Mr. President, all that Ghanaians are saying is very simple. Address the above issues first and then reverse the duration if you so wish, period! I find it quite abnormal when President Fiifi Mills over the weekend at GSTS, Takoradi, acknowledged the low level of interest in Science and Technical Education among students due to lack of well-equipped laboratory and workshops, inadequate qualified teachers, lack of incentives for teachers and the misconception that Science and Technology are difficult subjects as some of the challenges that need to be addressed to improve the situation. But who needs to address them, Mr. President? Why did you fail to tell Ghanaians your immediate action plan to improve the situation drastically? Is it a sign of mediocrity? Mediocrity, as Hubband opines, knows nothing higher than itself; but talent instantly recognises genius. In fact, it was not for nothing that Alfred Montapert remarked that; to accomplish great things, we must first have a dream, then visualize, then plan...believe...and act. Have you got a vision for Mother Ghana at all? Is that all that the Ghanaian child could get from your professorship? Please, be guided by the fact that, vision without action is a daydream. Action without vision is a nightmare. So I urge you to grab the two, use your academic knowledge vis-a-vis Ghana’s natural resources and transform the lives of the Ghanaian populace.
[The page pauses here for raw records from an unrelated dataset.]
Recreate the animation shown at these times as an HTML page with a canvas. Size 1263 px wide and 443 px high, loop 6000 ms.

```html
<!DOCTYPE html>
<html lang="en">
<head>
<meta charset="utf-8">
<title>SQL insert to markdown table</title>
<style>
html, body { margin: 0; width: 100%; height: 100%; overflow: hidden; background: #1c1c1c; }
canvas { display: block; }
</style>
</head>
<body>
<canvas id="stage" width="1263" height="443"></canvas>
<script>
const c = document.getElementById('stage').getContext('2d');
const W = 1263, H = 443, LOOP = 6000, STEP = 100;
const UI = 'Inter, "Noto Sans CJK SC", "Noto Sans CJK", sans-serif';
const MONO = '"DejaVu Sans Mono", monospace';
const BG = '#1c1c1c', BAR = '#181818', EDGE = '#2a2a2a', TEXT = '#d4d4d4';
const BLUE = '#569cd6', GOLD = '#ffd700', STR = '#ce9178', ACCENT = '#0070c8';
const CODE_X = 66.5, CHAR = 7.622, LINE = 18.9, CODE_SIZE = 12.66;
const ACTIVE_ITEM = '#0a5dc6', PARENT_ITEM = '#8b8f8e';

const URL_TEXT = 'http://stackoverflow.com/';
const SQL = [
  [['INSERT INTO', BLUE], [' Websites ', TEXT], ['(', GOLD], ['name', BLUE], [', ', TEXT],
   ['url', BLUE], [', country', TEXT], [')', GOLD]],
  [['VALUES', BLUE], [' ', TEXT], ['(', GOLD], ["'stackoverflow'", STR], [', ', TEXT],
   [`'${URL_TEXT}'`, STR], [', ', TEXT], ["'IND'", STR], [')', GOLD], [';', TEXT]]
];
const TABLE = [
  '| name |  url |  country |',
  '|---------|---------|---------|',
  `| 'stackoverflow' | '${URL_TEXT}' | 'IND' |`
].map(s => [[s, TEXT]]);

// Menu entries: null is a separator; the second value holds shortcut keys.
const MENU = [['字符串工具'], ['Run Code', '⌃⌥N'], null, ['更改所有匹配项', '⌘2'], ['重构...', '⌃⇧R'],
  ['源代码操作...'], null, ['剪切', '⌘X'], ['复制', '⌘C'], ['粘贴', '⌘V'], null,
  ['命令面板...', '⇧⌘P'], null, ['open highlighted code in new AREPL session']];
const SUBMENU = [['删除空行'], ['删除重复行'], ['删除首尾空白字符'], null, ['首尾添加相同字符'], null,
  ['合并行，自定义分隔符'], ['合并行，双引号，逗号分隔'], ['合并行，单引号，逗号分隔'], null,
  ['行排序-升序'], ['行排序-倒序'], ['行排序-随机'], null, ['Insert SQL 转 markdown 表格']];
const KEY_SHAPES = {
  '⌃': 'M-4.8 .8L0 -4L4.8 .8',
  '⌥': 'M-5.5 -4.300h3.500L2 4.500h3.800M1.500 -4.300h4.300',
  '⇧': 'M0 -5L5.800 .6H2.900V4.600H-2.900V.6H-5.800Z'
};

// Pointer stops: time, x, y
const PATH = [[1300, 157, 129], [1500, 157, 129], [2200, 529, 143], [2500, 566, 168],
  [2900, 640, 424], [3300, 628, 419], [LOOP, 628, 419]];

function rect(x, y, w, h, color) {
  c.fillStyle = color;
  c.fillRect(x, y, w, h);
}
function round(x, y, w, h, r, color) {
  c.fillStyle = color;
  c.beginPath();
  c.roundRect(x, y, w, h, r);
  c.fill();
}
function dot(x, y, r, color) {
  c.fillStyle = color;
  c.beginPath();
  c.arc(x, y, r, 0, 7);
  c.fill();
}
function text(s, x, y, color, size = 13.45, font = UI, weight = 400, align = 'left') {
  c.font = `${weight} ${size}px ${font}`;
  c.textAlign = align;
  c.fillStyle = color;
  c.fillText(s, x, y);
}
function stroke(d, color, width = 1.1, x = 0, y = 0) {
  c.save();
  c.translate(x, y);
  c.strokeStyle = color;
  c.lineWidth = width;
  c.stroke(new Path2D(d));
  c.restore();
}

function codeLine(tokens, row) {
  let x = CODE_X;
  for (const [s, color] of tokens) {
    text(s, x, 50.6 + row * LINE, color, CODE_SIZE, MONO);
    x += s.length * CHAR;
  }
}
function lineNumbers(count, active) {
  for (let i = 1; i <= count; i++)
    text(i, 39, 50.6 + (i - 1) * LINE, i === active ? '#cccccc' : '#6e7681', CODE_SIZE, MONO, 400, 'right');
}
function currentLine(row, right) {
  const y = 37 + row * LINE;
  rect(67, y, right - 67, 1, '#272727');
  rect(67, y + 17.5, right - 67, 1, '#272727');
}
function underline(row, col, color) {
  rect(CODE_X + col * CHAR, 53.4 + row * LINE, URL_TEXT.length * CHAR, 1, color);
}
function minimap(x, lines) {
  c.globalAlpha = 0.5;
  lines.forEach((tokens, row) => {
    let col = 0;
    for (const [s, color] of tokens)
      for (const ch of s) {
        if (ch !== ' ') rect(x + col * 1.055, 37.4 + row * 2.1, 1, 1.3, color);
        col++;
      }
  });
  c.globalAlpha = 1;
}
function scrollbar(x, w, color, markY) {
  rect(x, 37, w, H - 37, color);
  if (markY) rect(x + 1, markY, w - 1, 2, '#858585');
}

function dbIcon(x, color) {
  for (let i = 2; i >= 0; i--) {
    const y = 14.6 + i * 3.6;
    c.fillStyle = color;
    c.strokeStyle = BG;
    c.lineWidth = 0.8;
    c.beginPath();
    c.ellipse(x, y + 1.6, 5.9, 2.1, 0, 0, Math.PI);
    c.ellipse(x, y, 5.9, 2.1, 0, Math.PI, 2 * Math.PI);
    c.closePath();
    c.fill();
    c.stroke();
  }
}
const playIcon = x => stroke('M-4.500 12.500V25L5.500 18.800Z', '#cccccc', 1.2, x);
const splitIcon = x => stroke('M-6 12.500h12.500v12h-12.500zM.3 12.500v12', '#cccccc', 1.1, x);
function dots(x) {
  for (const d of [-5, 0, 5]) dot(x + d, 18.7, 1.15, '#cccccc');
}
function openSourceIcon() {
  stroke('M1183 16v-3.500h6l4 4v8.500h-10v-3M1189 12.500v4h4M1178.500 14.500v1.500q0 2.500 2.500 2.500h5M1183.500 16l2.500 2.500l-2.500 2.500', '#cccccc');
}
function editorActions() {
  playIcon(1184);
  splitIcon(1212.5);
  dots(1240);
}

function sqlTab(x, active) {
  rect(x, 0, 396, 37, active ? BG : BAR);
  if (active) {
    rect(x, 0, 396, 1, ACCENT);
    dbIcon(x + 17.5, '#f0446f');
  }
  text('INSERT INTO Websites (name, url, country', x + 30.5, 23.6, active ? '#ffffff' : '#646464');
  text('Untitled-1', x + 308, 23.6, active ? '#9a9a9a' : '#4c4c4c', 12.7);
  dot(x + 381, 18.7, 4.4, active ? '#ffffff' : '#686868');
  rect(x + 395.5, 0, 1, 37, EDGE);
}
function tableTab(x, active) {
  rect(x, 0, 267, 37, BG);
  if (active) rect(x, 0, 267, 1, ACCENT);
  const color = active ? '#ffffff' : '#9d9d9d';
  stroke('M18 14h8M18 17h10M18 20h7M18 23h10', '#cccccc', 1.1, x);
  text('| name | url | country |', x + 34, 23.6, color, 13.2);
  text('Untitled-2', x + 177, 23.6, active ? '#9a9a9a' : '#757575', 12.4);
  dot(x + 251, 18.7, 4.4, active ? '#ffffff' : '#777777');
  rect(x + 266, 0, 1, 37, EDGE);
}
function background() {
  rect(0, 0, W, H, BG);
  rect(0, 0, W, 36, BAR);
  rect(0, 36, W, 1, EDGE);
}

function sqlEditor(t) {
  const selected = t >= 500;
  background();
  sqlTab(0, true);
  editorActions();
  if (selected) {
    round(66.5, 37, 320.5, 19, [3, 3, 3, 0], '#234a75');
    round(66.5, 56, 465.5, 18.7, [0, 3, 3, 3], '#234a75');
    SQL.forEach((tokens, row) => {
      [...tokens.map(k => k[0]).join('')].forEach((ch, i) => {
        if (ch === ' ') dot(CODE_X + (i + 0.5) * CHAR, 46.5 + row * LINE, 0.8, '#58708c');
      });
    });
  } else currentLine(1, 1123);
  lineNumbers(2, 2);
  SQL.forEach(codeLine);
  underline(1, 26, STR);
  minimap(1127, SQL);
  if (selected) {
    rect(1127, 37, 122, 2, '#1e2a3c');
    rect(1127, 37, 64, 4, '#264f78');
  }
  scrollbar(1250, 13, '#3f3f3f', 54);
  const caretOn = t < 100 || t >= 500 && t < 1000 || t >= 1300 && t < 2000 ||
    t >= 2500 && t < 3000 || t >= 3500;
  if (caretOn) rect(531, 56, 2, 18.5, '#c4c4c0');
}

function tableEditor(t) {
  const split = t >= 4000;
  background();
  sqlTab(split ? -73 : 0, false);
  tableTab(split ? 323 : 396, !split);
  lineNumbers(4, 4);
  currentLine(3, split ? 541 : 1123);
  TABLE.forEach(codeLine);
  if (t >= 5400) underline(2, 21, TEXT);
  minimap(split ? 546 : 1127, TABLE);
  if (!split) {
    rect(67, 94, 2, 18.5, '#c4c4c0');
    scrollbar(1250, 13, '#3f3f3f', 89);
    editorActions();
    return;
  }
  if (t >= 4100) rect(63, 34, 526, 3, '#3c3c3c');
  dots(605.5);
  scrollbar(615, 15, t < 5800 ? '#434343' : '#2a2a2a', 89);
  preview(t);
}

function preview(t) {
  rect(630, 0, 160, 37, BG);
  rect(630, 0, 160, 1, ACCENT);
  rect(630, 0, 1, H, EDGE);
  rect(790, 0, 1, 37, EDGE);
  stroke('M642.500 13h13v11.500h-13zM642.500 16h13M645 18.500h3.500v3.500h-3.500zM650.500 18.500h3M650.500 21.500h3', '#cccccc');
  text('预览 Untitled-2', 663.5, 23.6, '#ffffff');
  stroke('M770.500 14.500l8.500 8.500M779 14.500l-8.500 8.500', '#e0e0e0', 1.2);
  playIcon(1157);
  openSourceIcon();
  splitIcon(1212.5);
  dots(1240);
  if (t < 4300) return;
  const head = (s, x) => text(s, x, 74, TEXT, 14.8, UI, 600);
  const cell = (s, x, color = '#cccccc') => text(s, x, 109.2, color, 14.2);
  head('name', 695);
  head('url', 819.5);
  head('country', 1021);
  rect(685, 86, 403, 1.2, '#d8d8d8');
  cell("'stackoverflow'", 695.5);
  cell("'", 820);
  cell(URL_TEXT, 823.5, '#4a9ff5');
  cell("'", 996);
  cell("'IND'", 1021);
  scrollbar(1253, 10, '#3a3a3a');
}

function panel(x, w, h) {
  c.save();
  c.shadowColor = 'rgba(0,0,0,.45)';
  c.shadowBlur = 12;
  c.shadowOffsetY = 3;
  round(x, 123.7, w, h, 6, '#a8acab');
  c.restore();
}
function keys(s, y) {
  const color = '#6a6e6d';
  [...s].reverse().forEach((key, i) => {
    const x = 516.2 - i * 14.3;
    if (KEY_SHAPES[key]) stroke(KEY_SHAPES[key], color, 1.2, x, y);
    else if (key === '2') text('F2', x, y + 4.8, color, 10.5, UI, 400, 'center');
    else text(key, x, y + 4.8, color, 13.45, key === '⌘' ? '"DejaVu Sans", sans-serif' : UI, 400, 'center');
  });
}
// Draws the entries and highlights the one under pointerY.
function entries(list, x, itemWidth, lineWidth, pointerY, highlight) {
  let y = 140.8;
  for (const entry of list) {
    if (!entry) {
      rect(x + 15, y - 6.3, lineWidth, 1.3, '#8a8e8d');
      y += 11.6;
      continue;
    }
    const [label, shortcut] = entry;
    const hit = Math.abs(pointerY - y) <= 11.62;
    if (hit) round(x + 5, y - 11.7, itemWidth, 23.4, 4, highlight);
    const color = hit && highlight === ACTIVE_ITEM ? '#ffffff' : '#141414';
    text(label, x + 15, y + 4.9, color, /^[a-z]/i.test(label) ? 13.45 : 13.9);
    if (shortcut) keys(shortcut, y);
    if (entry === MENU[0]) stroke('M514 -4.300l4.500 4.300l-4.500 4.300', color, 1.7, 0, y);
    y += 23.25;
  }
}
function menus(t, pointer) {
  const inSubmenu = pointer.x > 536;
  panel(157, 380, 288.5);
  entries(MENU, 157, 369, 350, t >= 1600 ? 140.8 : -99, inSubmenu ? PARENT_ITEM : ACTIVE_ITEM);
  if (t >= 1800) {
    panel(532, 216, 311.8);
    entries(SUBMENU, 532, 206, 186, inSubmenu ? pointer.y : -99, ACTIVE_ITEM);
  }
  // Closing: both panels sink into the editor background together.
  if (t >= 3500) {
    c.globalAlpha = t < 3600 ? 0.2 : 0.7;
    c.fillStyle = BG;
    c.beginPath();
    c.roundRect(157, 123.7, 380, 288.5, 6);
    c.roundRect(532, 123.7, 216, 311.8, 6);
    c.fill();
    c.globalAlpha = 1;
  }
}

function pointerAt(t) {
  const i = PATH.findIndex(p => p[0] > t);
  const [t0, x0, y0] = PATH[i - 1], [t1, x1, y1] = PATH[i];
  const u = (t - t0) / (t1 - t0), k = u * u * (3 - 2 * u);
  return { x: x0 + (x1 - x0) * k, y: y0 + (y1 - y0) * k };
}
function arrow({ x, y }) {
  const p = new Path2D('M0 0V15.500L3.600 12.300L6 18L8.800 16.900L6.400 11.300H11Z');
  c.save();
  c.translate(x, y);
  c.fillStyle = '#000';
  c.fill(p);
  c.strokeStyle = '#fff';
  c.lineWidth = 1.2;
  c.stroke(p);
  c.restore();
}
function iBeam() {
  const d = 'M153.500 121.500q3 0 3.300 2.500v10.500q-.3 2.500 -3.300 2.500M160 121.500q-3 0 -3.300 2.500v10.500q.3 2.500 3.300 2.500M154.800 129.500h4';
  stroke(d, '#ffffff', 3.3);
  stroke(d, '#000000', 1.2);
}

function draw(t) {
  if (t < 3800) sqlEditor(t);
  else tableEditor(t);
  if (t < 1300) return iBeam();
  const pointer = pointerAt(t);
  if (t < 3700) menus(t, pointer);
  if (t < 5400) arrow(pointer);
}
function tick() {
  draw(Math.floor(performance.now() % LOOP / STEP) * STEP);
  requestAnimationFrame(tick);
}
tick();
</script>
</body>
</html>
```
My brothers and sisters, before I wind up, I would urge you to cast your mind back to 1995 where a whole academic year was wasted in the public university calendar all because the then NDC government refused to address the concerns of the University Teachers. The lecturers had to return to the lecture room on compassionate grounds as their efforts to have their plight addressed proved futile. Besides, it is the same NDC that introduced the Academic Facility User Fee (AFUF) in 1999 that led to the famous ‘mmobrowa struggle’ and its attendant abuse of students’ fundamental human rights. Professor Mills-our current president, was the then Vice President. Therefore, it is not surprising that the AFUF and the boarding fees of SHS have gone up astronomically at the beginning of the 2009/10 academic year. Again, it is on record that during the era of the P/NDC, para-military groups like the CDR, CDO, 31st DWM, became teachers at a point in time during one of the numerous strike actions of the Ghana National Association of Teachers (GNAT). Could the NDC administration show us its commitment towards the eradication of illiteracy, ignorance and diseases in our dear country?

The NDC to me is a waste of space. It is a terrible party of opportunists. It is my fervent hope that Ghanaians join me in the fight against this hopeless government so that practical measures are taken to provide quality and affordable education to every Ghanaian child instead of the useless youth in agriculture policy. Never again should we be deceived into voting for bad leaders. Leadership comes from integrity and must not be entrusted to just anybody at all.

God bless Ghana! God bless the NPP!! God bless Kufuor!!!

Katakyie Kwame Opoku Agyemang (a.k.a. Paulucious), Hull. UK. MEd in (Education) kpaulucious@yahoo.com (07944309859) “Vision, coupled with persistency, results in true success”